All that was left to them was to alert the public to the case. So they launched a hunger strike and petition drive to coincide with the start of the Communist congress. They attracted attention throughout Sweden, with even some Swedish MPs coming out in their support. However, Czechoslovakia didn’t alter its ridiculously tough position. It was a punishment for parents who were proud and resilient. Other exiles got their children out of Czechoslovakia. Jiří Pořízka then accepted an offer from two Swedish pilots, who attempted to get Pavlína across the Iron Curtain. Unsuccessfully. A second attempt, when Pavlíná’s mother flew with them under a false name, also failed. All three were caught and joined Pavlína as hostages of the totalitarian regime. Pořízka considered his next move. He planned an escape using a special car with hidden compartments for people-smuggling, but that also fell through.
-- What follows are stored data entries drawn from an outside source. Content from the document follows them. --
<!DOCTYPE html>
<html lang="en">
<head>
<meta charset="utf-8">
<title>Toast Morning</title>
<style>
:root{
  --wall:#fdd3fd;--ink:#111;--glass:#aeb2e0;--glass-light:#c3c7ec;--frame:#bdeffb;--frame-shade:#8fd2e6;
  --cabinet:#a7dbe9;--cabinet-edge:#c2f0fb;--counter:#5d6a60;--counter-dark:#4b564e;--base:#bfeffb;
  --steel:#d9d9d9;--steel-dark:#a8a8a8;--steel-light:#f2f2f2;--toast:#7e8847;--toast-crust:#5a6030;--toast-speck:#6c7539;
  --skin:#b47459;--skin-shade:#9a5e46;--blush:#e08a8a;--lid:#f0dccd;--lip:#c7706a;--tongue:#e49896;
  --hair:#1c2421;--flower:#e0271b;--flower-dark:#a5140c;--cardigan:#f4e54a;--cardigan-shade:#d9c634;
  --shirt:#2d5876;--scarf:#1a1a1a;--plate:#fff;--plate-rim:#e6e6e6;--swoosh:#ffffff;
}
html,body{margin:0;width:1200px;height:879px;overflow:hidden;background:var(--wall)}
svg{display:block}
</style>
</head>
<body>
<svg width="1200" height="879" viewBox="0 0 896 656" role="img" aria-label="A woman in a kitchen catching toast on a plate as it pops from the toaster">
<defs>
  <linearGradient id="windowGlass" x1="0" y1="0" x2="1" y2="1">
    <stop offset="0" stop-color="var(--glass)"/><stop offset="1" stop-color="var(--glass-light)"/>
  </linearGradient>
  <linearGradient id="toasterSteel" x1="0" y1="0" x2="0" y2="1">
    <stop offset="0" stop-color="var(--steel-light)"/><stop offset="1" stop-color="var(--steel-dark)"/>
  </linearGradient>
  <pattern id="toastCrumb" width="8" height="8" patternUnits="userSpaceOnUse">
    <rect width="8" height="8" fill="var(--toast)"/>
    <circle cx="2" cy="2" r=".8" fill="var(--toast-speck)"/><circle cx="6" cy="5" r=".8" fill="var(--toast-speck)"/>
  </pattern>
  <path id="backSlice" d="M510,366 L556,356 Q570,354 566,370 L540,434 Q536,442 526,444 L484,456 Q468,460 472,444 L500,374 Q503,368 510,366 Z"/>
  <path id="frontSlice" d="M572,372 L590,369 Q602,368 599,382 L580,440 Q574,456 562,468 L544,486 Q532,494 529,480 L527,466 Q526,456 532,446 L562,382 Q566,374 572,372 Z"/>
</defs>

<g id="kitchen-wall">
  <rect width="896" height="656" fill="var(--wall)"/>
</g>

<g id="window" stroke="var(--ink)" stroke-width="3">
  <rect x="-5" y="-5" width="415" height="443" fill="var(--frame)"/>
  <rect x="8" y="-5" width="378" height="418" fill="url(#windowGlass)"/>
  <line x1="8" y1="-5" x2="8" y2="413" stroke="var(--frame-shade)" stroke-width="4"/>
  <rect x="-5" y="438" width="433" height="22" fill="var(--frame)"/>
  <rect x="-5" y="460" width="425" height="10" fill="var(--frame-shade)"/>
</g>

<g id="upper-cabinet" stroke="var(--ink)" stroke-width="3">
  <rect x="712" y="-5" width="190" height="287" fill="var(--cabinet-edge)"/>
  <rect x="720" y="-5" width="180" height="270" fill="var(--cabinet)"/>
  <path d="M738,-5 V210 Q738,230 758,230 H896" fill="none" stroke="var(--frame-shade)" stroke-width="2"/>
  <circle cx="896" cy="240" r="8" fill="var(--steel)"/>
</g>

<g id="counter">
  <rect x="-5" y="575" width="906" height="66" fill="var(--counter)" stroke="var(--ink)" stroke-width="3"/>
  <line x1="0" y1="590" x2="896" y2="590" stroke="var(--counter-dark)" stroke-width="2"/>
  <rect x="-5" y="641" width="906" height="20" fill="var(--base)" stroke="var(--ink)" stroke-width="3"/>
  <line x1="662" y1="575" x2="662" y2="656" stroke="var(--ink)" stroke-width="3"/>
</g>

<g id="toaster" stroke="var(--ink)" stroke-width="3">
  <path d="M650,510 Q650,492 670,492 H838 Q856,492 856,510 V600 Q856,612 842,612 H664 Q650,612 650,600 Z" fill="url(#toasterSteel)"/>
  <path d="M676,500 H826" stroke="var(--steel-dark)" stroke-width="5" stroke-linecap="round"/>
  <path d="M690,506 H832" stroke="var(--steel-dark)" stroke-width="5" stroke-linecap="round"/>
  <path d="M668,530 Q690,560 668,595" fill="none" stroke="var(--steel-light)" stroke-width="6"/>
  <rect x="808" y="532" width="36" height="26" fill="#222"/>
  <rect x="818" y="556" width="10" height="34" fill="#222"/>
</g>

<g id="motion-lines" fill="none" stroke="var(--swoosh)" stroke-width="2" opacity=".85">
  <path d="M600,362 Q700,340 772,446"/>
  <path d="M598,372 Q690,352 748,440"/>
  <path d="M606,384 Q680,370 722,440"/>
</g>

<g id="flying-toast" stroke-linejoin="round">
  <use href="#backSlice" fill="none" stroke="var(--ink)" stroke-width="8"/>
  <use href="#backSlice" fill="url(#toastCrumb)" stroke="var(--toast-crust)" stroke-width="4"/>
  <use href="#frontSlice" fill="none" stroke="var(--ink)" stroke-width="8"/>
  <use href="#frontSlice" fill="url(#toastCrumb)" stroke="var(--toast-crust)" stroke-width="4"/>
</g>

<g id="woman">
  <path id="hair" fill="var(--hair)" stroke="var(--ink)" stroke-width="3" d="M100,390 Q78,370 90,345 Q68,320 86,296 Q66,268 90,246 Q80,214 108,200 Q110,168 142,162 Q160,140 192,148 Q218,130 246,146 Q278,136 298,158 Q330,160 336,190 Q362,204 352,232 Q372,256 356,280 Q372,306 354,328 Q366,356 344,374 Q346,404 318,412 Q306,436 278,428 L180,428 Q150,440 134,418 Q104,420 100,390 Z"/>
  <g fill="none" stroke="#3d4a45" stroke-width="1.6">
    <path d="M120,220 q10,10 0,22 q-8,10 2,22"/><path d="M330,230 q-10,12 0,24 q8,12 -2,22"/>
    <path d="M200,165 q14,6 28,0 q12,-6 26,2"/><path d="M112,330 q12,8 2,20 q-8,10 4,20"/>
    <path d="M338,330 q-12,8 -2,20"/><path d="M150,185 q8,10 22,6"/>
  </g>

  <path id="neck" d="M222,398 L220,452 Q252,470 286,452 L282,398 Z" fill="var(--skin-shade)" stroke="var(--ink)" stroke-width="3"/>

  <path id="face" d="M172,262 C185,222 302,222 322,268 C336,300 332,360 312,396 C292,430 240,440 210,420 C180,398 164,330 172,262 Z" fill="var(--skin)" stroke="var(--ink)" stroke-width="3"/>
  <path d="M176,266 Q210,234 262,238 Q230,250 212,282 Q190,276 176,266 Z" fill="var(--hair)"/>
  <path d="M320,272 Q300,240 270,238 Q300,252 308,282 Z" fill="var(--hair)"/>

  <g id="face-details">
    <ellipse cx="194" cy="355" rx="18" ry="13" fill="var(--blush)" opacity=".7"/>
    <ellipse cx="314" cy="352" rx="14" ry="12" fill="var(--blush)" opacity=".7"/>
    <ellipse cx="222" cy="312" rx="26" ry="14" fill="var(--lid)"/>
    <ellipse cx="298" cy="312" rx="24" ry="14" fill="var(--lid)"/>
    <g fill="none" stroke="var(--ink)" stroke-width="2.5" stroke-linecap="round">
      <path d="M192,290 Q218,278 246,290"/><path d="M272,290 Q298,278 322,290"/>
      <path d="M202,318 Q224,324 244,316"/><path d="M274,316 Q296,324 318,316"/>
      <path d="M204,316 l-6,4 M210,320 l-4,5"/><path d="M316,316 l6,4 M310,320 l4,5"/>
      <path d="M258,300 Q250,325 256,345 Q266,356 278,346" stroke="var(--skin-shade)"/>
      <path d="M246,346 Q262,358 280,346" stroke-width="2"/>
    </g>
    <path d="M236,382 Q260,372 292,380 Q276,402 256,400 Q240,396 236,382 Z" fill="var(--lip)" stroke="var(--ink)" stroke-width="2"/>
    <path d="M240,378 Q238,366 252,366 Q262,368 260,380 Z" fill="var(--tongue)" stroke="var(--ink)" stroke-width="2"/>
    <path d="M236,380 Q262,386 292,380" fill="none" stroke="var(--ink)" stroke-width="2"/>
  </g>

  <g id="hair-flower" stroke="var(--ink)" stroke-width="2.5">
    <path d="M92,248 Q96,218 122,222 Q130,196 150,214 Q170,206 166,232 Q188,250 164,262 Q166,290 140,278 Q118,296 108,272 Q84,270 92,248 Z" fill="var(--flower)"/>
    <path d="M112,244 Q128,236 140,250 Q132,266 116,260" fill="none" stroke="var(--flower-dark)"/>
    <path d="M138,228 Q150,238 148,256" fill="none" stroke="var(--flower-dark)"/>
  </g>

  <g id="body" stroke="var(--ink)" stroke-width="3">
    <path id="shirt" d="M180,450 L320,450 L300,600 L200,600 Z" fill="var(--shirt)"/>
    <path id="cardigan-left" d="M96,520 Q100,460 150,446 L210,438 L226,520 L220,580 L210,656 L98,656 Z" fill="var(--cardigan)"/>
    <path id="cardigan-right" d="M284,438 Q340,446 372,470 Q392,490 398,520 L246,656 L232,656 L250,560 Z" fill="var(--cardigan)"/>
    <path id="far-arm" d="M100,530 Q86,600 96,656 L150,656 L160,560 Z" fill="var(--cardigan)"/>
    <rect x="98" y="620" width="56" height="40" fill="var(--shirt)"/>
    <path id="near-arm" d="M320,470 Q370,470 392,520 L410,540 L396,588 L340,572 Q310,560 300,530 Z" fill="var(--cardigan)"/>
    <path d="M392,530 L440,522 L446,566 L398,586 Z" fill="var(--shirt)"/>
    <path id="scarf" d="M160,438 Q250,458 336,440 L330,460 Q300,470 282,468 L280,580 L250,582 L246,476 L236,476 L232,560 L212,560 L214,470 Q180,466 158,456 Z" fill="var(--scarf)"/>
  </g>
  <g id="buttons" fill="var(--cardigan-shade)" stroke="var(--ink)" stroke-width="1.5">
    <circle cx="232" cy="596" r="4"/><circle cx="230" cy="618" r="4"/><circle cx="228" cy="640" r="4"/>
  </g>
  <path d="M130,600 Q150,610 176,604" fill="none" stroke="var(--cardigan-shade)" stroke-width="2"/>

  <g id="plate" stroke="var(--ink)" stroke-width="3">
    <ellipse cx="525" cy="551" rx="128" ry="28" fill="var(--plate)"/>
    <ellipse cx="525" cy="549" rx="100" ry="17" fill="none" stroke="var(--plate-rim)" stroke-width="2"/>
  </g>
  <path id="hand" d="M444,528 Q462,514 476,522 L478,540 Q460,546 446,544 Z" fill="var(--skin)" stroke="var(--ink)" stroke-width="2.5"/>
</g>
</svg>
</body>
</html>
In the effort he lost the valuable ring, a family heirloom that was to serve as a distinguishing mark. However, when it came to the Swedish public, Communist Czechoslovakia lost. Sweden’s prime minister, Olof Palme, invited Pořízka to a private meeting. “He was sympathetic toward the case,” says Pořízka.
Something of a new Cold War broke out between Sweden and Communist Czechoslovakia. Relations between them ground to a complete halt. The police first arrested and later expelled the 29-year-old Swedish journalist Karl Thomas Walden, who wrote about the case. Later, when an ice hockey international between Sweden and Czechoslovakia was planned for Prague, the Czechoslovak authorities refused to grant visas to a number of Swedish journalists. They were from the media outlets that had devoted most attention to Pavlína’s case. In the end the match was called off.
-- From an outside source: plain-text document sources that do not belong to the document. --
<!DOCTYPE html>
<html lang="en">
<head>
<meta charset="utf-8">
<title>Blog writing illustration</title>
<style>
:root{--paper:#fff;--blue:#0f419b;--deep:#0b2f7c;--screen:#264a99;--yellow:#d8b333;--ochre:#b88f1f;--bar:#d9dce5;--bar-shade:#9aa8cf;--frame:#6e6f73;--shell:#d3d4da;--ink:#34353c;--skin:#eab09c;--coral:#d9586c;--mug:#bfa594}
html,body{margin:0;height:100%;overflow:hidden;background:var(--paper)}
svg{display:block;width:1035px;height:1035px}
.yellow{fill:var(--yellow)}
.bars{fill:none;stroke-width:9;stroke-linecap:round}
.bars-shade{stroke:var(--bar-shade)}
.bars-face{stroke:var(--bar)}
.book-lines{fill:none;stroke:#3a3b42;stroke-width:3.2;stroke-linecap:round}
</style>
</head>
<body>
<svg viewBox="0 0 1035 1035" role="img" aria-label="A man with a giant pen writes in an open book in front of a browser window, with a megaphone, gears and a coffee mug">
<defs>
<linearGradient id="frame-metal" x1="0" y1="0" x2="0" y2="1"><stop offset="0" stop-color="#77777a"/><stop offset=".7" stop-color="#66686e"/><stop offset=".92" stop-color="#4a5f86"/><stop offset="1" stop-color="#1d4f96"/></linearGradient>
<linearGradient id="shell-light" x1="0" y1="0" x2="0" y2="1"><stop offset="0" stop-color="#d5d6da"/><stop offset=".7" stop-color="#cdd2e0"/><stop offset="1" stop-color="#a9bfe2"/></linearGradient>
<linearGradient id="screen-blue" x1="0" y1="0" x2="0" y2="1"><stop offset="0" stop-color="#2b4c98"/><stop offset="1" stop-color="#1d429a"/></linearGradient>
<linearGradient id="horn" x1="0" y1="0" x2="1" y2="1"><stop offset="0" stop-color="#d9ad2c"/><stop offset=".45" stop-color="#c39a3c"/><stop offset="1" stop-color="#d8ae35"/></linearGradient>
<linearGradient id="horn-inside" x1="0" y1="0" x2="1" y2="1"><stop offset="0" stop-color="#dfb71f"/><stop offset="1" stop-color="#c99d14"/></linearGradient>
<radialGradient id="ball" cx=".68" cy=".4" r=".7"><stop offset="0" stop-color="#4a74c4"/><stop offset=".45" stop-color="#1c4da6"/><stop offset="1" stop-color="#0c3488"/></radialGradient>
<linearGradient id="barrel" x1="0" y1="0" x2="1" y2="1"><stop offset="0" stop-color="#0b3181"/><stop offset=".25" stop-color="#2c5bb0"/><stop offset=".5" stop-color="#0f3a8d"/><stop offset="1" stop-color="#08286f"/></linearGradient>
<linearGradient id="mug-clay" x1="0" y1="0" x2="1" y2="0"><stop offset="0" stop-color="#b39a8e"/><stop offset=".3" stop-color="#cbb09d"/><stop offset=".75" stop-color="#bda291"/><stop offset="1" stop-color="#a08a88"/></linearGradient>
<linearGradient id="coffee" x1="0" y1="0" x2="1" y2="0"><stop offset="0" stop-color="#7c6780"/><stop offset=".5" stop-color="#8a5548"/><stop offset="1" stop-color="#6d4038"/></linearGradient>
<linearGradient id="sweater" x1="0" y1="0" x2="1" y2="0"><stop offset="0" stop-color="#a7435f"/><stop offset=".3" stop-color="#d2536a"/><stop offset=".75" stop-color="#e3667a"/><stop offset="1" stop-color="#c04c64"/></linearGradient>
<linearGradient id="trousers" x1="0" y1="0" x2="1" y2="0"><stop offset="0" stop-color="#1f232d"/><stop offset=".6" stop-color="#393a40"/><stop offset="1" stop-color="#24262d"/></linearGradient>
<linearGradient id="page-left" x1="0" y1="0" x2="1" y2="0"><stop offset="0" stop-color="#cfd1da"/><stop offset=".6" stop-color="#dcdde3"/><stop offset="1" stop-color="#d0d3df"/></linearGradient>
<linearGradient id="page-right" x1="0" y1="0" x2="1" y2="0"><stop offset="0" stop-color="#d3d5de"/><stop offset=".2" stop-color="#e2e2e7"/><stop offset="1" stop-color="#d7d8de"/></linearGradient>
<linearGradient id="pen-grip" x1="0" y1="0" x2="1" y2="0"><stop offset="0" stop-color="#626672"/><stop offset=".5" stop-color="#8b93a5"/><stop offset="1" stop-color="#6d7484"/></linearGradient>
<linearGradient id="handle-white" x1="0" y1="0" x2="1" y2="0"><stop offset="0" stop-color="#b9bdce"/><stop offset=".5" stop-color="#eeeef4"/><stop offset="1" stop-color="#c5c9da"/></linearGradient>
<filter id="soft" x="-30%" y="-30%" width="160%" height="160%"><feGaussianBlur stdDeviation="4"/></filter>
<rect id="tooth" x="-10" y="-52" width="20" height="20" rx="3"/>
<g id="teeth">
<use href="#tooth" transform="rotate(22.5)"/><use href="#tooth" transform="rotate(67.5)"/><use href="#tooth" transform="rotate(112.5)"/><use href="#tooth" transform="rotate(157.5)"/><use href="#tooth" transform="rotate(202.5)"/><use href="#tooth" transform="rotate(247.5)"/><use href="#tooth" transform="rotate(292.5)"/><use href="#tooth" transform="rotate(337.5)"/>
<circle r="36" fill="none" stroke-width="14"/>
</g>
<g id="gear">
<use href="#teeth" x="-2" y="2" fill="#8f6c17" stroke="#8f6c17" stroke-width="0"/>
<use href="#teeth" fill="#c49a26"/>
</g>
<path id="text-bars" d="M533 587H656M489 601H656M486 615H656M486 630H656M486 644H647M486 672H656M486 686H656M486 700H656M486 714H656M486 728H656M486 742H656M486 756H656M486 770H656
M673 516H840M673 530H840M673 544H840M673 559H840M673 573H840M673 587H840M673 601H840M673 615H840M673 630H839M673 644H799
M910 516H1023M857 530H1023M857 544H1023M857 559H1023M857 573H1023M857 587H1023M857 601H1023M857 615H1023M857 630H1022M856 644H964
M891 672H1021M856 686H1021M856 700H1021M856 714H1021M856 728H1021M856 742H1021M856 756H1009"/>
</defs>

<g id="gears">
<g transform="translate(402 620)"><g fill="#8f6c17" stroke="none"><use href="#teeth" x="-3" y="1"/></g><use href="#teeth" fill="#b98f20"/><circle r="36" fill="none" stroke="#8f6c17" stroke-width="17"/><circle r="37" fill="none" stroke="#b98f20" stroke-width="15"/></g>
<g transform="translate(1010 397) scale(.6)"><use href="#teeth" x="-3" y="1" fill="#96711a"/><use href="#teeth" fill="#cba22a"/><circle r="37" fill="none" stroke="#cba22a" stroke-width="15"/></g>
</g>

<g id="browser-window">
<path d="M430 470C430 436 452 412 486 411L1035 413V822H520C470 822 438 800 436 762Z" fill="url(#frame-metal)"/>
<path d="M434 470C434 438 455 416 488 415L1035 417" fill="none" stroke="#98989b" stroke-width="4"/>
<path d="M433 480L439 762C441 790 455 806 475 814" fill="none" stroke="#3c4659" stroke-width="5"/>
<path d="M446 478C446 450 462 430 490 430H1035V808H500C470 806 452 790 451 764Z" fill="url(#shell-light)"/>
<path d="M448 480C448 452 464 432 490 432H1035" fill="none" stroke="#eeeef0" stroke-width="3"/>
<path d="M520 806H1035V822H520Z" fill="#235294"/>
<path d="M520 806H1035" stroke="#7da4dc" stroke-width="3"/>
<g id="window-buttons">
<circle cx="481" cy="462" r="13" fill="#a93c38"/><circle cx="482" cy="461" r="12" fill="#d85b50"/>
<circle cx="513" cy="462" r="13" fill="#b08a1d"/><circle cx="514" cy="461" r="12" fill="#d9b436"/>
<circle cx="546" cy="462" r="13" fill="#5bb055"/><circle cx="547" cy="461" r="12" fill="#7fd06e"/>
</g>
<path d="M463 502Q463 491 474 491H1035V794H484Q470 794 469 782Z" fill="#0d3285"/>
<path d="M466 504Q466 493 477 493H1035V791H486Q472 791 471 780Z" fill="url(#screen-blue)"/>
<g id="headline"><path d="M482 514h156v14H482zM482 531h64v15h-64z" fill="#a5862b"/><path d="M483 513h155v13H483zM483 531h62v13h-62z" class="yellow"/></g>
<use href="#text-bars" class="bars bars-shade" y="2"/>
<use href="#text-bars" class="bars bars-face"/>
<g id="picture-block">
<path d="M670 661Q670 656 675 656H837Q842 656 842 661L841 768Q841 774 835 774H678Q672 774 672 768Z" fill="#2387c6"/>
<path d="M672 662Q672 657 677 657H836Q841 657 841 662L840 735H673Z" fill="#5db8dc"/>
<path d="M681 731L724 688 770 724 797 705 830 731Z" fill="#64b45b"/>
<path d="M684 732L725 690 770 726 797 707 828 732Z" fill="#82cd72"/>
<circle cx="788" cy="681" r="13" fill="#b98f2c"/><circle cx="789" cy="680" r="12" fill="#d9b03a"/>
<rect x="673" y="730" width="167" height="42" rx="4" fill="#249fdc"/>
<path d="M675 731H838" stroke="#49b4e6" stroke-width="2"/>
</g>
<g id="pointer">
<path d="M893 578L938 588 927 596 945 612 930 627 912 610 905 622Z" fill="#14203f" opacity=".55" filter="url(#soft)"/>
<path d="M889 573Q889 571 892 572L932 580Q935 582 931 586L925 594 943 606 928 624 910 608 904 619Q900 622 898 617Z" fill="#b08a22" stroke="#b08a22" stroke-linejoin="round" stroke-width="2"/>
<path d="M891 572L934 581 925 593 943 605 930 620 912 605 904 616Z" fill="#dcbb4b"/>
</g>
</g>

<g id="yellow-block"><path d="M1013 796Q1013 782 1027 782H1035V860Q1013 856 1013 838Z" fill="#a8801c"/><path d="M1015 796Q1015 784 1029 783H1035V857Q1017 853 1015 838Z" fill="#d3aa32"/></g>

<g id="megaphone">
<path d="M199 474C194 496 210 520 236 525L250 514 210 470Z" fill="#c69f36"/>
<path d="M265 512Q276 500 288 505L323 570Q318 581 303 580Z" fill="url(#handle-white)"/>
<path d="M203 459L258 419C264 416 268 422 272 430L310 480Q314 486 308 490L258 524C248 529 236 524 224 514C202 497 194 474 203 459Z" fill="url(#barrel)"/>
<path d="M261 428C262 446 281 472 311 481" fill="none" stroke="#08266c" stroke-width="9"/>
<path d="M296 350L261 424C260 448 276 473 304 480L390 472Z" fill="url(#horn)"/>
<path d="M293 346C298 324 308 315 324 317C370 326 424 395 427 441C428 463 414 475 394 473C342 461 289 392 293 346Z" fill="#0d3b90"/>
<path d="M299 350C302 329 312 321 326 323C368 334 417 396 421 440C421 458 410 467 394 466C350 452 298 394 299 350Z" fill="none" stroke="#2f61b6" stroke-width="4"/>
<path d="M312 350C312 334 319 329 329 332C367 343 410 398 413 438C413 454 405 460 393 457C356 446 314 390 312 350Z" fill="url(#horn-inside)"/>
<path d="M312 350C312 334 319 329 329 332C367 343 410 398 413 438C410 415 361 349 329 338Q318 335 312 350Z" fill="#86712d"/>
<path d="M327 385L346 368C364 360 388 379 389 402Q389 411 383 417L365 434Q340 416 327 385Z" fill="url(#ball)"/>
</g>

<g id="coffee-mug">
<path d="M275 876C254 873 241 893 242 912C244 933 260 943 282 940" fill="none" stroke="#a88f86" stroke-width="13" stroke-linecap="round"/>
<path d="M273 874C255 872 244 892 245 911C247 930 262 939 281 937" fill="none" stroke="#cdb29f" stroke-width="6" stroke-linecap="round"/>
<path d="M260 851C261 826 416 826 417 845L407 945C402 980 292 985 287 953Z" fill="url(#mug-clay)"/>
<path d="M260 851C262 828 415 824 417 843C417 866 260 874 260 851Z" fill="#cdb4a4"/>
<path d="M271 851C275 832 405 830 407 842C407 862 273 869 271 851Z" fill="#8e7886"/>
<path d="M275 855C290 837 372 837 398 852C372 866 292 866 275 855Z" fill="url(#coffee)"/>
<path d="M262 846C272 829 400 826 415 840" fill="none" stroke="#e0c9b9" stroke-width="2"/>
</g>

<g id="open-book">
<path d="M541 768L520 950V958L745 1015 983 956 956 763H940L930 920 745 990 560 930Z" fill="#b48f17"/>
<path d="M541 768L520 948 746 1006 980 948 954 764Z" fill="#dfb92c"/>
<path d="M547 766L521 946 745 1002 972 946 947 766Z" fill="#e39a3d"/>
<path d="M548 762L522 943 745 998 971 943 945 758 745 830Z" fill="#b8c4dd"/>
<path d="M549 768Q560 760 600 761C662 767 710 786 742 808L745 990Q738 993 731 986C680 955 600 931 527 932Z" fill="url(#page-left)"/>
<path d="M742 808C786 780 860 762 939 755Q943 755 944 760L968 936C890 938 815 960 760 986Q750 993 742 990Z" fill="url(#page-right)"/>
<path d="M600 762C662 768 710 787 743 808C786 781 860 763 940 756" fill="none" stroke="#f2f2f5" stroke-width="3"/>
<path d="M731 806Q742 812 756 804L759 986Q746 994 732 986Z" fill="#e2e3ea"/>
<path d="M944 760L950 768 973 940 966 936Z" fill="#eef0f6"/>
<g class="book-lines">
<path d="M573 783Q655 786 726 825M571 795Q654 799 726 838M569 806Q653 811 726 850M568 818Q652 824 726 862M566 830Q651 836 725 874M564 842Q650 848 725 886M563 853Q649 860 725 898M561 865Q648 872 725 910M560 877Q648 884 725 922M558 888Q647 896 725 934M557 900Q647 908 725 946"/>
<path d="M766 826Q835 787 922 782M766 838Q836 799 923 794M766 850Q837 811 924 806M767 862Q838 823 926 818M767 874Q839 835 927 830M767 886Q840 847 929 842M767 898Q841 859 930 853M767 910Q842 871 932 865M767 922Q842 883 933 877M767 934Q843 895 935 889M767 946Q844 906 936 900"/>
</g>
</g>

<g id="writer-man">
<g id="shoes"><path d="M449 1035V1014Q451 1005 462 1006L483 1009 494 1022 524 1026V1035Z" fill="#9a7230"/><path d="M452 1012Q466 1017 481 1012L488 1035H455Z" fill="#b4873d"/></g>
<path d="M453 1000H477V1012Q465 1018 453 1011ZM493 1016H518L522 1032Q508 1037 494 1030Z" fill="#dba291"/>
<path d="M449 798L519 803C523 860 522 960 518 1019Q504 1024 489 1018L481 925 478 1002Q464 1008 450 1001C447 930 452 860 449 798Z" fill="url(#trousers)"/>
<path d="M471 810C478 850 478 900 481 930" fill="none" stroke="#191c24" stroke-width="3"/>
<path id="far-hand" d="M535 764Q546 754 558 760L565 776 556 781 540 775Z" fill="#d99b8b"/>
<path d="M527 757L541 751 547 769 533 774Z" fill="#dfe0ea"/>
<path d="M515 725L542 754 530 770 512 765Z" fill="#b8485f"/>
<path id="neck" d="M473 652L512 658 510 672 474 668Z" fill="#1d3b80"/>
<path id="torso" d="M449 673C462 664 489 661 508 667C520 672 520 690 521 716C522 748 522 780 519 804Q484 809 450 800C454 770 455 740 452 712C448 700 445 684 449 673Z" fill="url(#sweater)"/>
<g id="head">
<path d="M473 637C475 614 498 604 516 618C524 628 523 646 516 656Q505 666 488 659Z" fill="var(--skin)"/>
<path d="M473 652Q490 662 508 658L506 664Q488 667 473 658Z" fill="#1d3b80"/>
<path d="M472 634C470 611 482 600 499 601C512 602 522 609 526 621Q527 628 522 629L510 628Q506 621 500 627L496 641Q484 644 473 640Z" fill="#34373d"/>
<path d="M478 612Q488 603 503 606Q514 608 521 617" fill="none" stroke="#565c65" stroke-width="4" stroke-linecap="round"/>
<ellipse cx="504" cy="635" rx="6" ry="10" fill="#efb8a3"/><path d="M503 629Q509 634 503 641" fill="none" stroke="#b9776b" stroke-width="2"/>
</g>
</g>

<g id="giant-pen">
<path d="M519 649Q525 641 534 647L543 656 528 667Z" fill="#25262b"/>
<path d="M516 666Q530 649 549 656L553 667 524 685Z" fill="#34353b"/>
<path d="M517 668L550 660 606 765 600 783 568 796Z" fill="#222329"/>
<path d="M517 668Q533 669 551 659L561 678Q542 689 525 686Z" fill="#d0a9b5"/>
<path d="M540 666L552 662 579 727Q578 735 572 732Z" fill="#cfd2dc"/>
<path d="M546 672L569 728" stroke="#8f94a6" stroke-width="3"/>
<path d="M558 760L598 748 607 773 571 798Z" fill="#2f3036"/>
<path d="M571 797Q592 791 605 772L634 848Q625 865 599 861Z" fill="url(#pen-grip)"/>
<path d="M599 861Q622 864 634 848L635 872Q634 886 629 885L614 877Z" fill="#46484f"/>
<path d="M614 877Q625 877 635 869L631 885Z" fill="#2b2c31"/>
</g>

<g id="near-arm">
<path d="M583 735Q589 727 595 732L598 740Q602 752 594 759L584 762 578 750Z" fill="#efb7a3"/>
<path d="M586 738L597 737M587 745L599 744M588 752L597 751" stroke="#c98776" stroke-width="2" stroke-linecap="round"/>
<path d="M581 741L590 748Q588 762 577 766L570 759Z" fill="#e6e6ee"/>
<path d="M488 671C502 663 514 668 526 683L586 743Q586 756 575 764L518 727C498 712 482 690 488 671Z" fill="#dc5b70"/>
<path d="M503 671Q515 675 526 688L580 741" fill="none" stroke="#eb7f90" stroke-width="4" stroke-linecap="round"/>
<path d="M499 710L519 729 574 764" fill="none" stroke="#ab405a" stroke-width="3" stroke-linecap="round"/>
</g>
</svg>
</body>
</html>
The Helsinki Conference on Security in Europe took place in June 1973. There the Swedish minister of foreign affairs met his Czechoslovak counterpart, Bohuslav Chňoupek. The Pořízkas were discussed. On 12 March 1974 Anna was granted permission to travel. She had had a son, Jáchym, behind the Iron Curtain and Pavlína was now nine.
Jiří Pořízka, who had successfully fought to get his loved ones out of Czechoslovakia, returned to his homeland for good after the fall of the Iron Curtain. The mother and children did not.
Text by Luděk Navara